Saved entries:
---

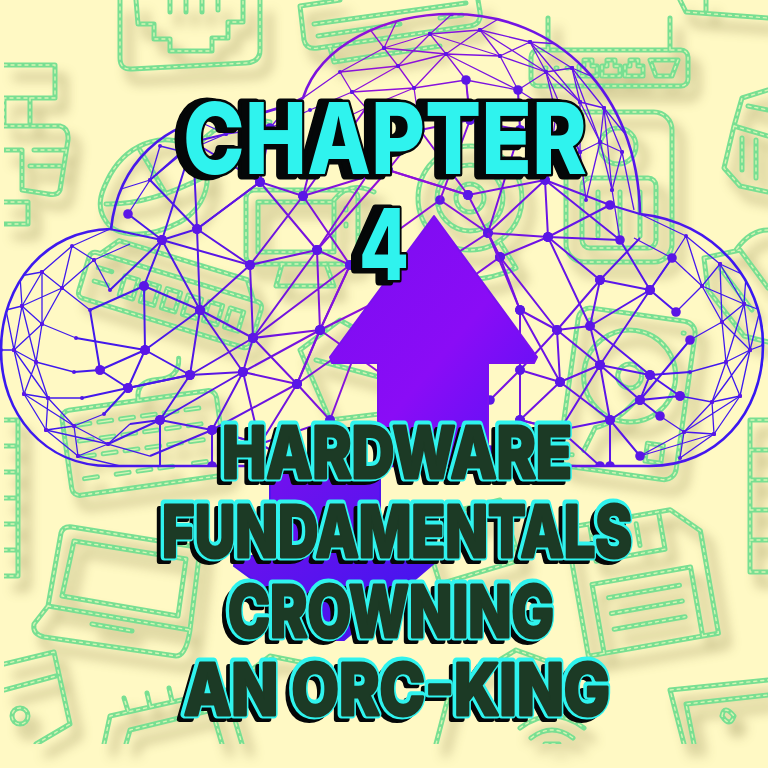
<!DOCTYPE html>
<html lang="en">
<head>
<meta charset="utf-8">
<title>Chapter 4</title>
<style>
:root{--paper:#fff9c4;--mint:#78df92;--mint-light:#d6f5b4;--cyan:#2ff3ee;--ink:#050708;--forest:#1c3a25;--violet:#6a12ea}
*{box-sizing:border-box;margin:0;padding:0}
html,body{width:768px;height:768px;overflow:hidden;background:var(--paper)}
.cover{position:relative;width:768px;height:768px;overflow:hidden;background:var(--paper)}
.cover svg{display:block;width:768px;height:768px}
.hardware{fill:none;stroke-linecap:round;stroke-linejoin:round;filter:drop-shadow(9px 12px 6px rgba(90,80,30,.42))}
.rope{stroke:var(--mint);stroke-width:5}
.twist{stroke:var(--mint-light);stroke-width:1.4;stroke-dasharray:3 4}
.mesh{fill:none;stroke:url(#net);stroke-linejoin:round}
.lettering{font-family:Inter,Roboto,sans-serif;font-weight:800;stroke-linejoin:round;paint-order:stroke fill}
.chapter{font-size:99px}
.chapter .back{fill:var(--ink);stroke:var(--ink);stroke-width:9}
.chapter .front{fill:var(--cyan);stroke:var(--ink);stroke-width:5}
.title{font-size:71px}
.title .back{fill:var(--ink);stroke:var(--ink);stroke-width:6}
.title .glow{fill:var(--cyan);stroke:var(--cyan);stroke-width:9}
.title .front{fill:var(--forest);stroke:var(--forest);stroke-width:3}
</style>
</head>
<body>
<main class="cover">
<svg viewBox="0 0 768 768" role="img" aria-label="Chapter 4 cover with a network cloud over computer hardware icons">
<defs>
<linearGradient id="net" gradientUnits="userSpaceOnUse" x1="0" y1="300" x2="768" y2="300">
<stop offset="0" stop-color="#3a1af0"/><stop offset=".22" stop-color="#4a18e8"/><stop offset=".5" stop-color="#9410d8"/><stop offset=".72" stop-color="#6a14e6"/><stop offset="1" stop-color="#3418f2"/>
</linearGradient>
<linearGradient id="upfill" x1="0" y1="0" x2="1" y2="1"><stop offset="0" stop-color="#7a0df0"/><stop offset=".55" stop-color="#8a0cf6"/><stop offset="1" stop-color="#5512f6"/></linearGradient>
<linearGradient id="downfill" x1="0" y1="0" x2="1" y2="1"><stop offset="0" stop-color="#7a10ee"/><stop offset="1" stop-color="#3a16ee"/></linearGradient>
<marker id="node" markerUnits="userSpaceOnUse" markerWidth="12" markerHeight="12" refX="6" refY="6"><circle cx="6" cy="6" r="4.8" fill="#5a16e6"/></marker>
<marker id="dot" markerUnits="userSpaceOnUse" markerWidth="6" markerHeight="6" refX="3" refY="3"><circle cx="3" cy="3" r="2" fill="#5a16e6"/></marker>
<clipPath id="sheet"><rect x="4" y="0" width="764" height="744"/></clipPath>
<path id="cloud" d="M110 466C44 466 1 414 1 350C1 284 46 230 111 229C118 164 165 119 226 118Q270 115 303 98C320 45 385 14 452 14C556 14 638 92 640 214C714 222 763 280 763 345C763 414 716 466 650 466Z"/>
<clipPath id="cloudclip"><use href="#cloud"/></clipPath>
<g id="icons">
<g id="port"><path d="M120 0V58Q120 70 132 69L246 63Q260 62 260 50V0M136 0L138 24H154V39H170V51H212V38H228V22H243V0M170 0V12M186 0V12M202 0V12M218 0V10"/></g>
<g id="drive"><path d="M300 6L304 40Q306 50 318 48L470 26Q482 24 480 12L478 0M300 6L340 0M314 24L466 3M318 36L400 24M440 18L462 15M330 48L334 62L440 46"/></g>
<g id="router"><rect x="531" y="50" width="157" height="36" rx="7"/><path d="M548 50V18M670 50V18M545 68H546M556 68H557M567 68H568M579 76V66H584V60H592V66H597V76ZM602 76V66H607V60H615V66H620V76ZM625 76V66H630V60H638V66H643V76ZM650 60H678L672 76H656Z"/></g>
<path id="antenna" d="M680 0L686 12L768 18M706 0V12"/>
<g id="plugs"><path d="M4 65H55V98H4M4 98V126H60Q69 128 68 140L60 190Q58 196 48 194L22 190V150H4M30 98V126M34 150H66M30 166H60M4 202H28V224H4"/></g>
<g id="stick"><path d="M768 90L742 98L734 126L768 136M734 126L724 168L740 186L768 192M742 138V170M756 140V178M748 106L768 110"/></g>
<g id="mouse"><path d="M110 175C130 140 170 130 194 150C216 168 210 205 180 222C150 238 115 240 104 218C96 204 102 190 110 175ZM140 150L166 194M106 204Q150 205 206 176M194 150Q225 110 270 122"/></g>
<g id="monitor"><rect x="246" y="190" width="112" height="74" rx="8"/><rect x="258" y="202" width="76" height="50"/><path d="M346 208V210M346 224V226M282 264L276 286H334L326 264M334 200Q350 180 374 192"/></g>
<g id="webcam"><circle cx="470" cy="198" r="52"/><circle cx="470" cy="198" r="33"/><circle cx="470" cy="198" r="14"/><path d="M440 242L424 270Q470 290 516 268L500 242"/></g>
<g id="scanner"><rect x="566" y="112" width="106" height="150" rx="18"/><rect x="582" y="178" width="74" height="70" rx="8"/><circle cx="618" cy="146" r="18"/><path d="M598 192V236M620 192V236M640 192V236"/></g>
<g id="switch" transform="rotate(17 170 300)"><rect x="80" y="276" width="180" height="48" rx="6"/><path d="M90 276L104 258H238L250 276M92 290H106M92 304H106"/><path d="M120 290H134V310H120ZM142 290H156V310H142ZM164 290H178V310H164ZM186 290H200V310H186ZM208 290H222V310H208ZM230 290H244V310H230Z"/></g>
<g id="cable"><path d="M704 258L740 250L768 288M704 258L708 290L744 336L768 342M720 268L752 310M768 230Q750 230 736 250"/></g>
<g id="disk" transform="rotate(8 628 395)"><rect x="568" y="314" width="118" height="160" rx="12"/><circle cx="627" cy="376" r="46"/><circle cx="627" cy="376" r="12"/><path d="M592 456L600 432Q620 424 636 400M654 440H670V458H654ZM580 326H581M674 326H675M580 462H581"/></g>
<g id="keyboard" transform="rotate(-8 144 442)"><rect x="66" y="400" width="156" height="86" rx="8"/><path d="M80 416H206M80 432H206M80 448H206M80 470H98M112 470H176M190 470H206" stroke-dasharray="13 9"/><path d="M144 400Q144 380 166 382T190 364"/></g>
<g id="laptop"><path d="M61 533Q63 526 72 527L190 546Q200 548 199 557L190 630L48 606ZM74 541L186 559L178 616L62 596ZM48 606L34 624Q32 634 44 637L176 656Q186 656 190 630M92 624L132 631"/></g>
<g id="floppy" transform="rotate(-10 640 580)"><path d="M576 516H682L708 542V646H576ZM600 516V554H670V516M646 524V546M592 646V576H692V646M606 592H678M606 608H678M606 624H678"/></g>
<g id="racks"><path d="M4 420H18V576H4M4 446H18M4 472H18M4 498H18M4 524H18M4 550H18M768 420H750V572H768M750 450H768M750 480H768M750 510H768M750 540H768"/></g>
<g id="speaker"><path d="M4 664L54 652L70 724L36 744M4 690L56 676"/><circle cx="20" cy="716" r="8"/></g>
<g id="chip"><path d="M104 744L110 716L226 690L242 744M126 744L130 730L212 710L222 744M128 711L124 698M150 706L147 693M172 701L169 688M194 696L191 683M246 674L270 656L330 668"/></g>
<g id="wireless"><path d="M520 728Q552 704 584 728M531 738Q552 722 573 738M545 744H559M436 744L450 690L516 650L560 666"/></g>
<g id="screen"><path d="M684 744L670 690L768 680M694 744L686 704L768 695M722 716Q724 704 734 716Q730 728 722 716"/></g>
<g id="printer"><path d="M300 350L340 320L410 360L396 412L330 420ZM316 360L390 380M420 520L500 500L520 560L440 584ZM440 530L486 518"/></g>
</g>
<polygon id="up" points="434,216 537,357 534,363 488,363 488,466 378,466 378,363 332,363 330,357"/>
<polygon id="down" points="270,466 380,466 380,548 438,552 440,558 344,640 336,640 234,566 235,558 270,554"/>
</defs>

<g class="hardware"><g clip-path="url(#sheet)"><use href="#icons" class="rope"/><use href="#icons" class="twist"/></g></g>

<g id="network-cloud">
<g class="mesh" clip-path="url(#cloudclip)">
<g id="fine-mesh" stroke-width="1.3" marker-mid="url(#dot)">
<path d="M303 98L340 72L384 48L430 34L480 30L530 42L572 68L604 108L622 152L634 210"/>
<path d="M310 110L352 92L398 66L446 54L500 56L546 72L580 102L600 142L612 190"/>
<path d="M320 130L366 108L414 88L466 80L518 90L556 114L580 152L586 200"/>
<path d="M340 72L352 92L366 108L384 150M384 48L398 66L414 88L420 130M430 34L446 54L466 80L470 120M480 30L500 56L518 90L520 130M530 42L546 72L556 114L550 160M572 68L580 102L580 152M604 108L600 142L586 200M622 152L612 190L620 240"/>
<path d="M340 72L398 66L430 34L500 56L530 42L580 102L604 108L612 190M352 92L414 88L446 54L518 90L546 72L580 152L600 142M384 48L446 54L480 30L546 72L572 68L600 142L622 152"/>
<path d="M400 14L384 48L366 24M452 14L430 34M500 18L480 30M560 44L530 42M600 80L572 68M630 140L604 108"/>
<path d="M110 229L72 246L42 272L22 306L14 350L24 394L46 430L78 456L120 466"/>
<path d="M130 244L94 260L62 288L42 324L36 362L48 398L74 426L108 444L150 456"/>
<path d="M72 246L94 260L110 290M42 272L62 288L90 310M22 306L42 324L76 338M14 350L36 362L74 372M24 394L48 398L82 398M46 430L74 426L104 414M78 456L108 444L130 424"/>
<path d="M72 246L62 288L22 306L36 362L24 394L74 426L78 456M42 272L42 324L14 350L48 398L46 430L108 444M1 350L14 350L6 310L22 306L20 276L42 272"/>
<path d="M640 214L686 236L720 264L744 304L750 350L740 396L714 434L680 458"/>
<path d="M634 238L672 258L702 286L722 322L726 362L712 402L684 432L640 456"/>
<path d="M686 236L672 258L650 290M720 264L702 286L676 312M744 304L722 322L690 340M750 350L726 362L690 372M740 396L712 402L680 396M714 434L684 432L660 416"/>
<path d="M686 236L702 286L744 304L726 362L740 396L684 432L680 458M720 264L722 322L750 350L712 402L714 434L640 456M763 345L750 350L760 310L744 304L746 276L720 264"/>
<path d="M128 214L150 180L184 152L226 134L270 128L310 110M118 190L150 180L160 146L184 152L200 122L226 134L250 116L270 128L290 104"/>
</g>
<g id="main-mesh" stroke-width="2" marker-mid="url(#node)">
<path d="M110 229L162 240L197 229L260 182L303 196L388 170L468 195L545 180L610 205L640 214"/>
<path d="M150 180L193 142L260 182L317 250L350 265L440 200L488 233L548 237L620 240"/>
<path d="M110 290L162 240L250 265L317 250L388 170L420 130L470 120L520 130L545 180L548 237L590 326"/>
<path d="M90 310L144 286L200 310L253 338L320 330L350 265L303 196L320 130"/>
<path d="M76 338L145 350L190 375L243 372L297 384L360 340L440 300L500 257L548 237L610 205"/>
<path d="M74 372L100 370L145 350L200 310L250 265L303 196L366 108"/>
<path d="M82 398L128 388L190 375L253 338L317 250L384 150"/>
<path d="M104 414L128 388L145 350L144 286L162 240L193 142L226 134"/>
<path d="M130 424L160 420L243 372L320 330L400 290L488 233L545 180"/>
<path d="M108 444L160 420L190 375L200 310L197 229L193 142"/>
<path d="M150 456L212 430L297 384L253 338L250 265L197 229L150 180"/>
<path d="M160 466L160 420L212 430L260 444L297 384L320 330M212 466L212 430L243 372L253 338M260 466L260 444L330 420L360 340M330 466L330 420L297 384"/>
<path d="M197 229L260 182L270 128M128 214L162 240L200 310L243 372L260 444M300 466L260 444L212 430"/>
<path d="M440 200L470 120L466 80M468 195L420 130M488 233L520 130L518 90M500 257L468 195L388 170L320 130"/>
<path d="M500 257L520 310L557 330L590 326L650 290L672 258M520 310L520 370L560 382L600 365L650 375L690 372"/>
<path d="M488 233L500 257L557 330L600 365L640 400L660 416M548 237L600 280L590 326L600 365L560 430L520 420L520 370"/>
<path d="M540 466L560 430L610 420L640 400L690 340M490 450L520 420L560 382L557 330L600 280L640 238"/>
<path d="M520 466L520 420L560 430L600 466M610 466L610 420L600 365L650 290L620 240L545 180M640 456L610 420L560 382L520 310L488 233"/>
<path d="M590 326L650 375L680 396M600 280L650 290L676 312M650 375L640 400L680 396M490 400L520 370L557 330"/>
<path d="M253 338L350 265L320 330L390 380M317 250L320 330L297 384M190 375L128 388L100 370L90 310"/>
</g>
</g>
<use href="#cloud" fill="none" stroke="url(#net)" stroke-width="2.6"/>
</g>

<g id="transfer-arrows" stroke-linejoin="round" stroke-width="2">
<use href="#down" fill="url(#downfill)" stroke="#5014ee"/>
<use href="#up" fill="url(#upfill)" stroke="#7a10f0"/>
</g>

<g class="lettering chapter">
<g class="back" transform="translate(-6 0)"><text x="181" y="175" textLength="404" lengthAdjust="spacingAndGlyphs" aria-hidden="true">CHAPTER</text><text x="357" y="281" textLength="48" lengthAdjust="spacingAndGlyphs" aria-hidden="true">4</text></g>
<g class="front"><text x="183" y="174" textLength="404" lengthAdjust="spacingAndGlyphs">CHAPTER</text><text x="359" y="280" textLength="50" lengthAdjust="spacingAndGlyphs">4</text></g>
</g>

<g class="lettering title">
<defs>
<g id="title-lines">
<text x="222" y="478" textLength="350" lengthAdjust="spacingAndGlyphs">HARDWARE</text>
<text x="162" y="557" textLength="470" lengthAdjust="spacingAndGlyphs">FUNDAMENTALS</text>
<text x="228" y="637" textLength="326" lengthAdjust="spacingAndGlyphs">CROWNING</text>
<text x="184" y="715" textLength="426" lengthAdjust="spacingAndGlyphs">AN ORC-KING</text>
</g>
</defs>
<use class="back" href="#title-lines" transform="translate(-6 4)" aria-hidden="true"/>
<use class="glow" href="#title-lines" transform="translate(-1 -1)" aria-hidden="true"/>
<use class="front" href="#title-lines"/>
</g>
</svg>
</main>
</body>
</html>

---

TASK DETAILS: Copy out the lines of the records above in which the string "font" appears.

RESPONSE BOX:
.lettering{font-family:Inter,Roboto,sans-serif;font-weight:800;stroke-linejoin:round;paint-order:stroke fill}
.chapter{font-size:99px}
.title{font-size:71px}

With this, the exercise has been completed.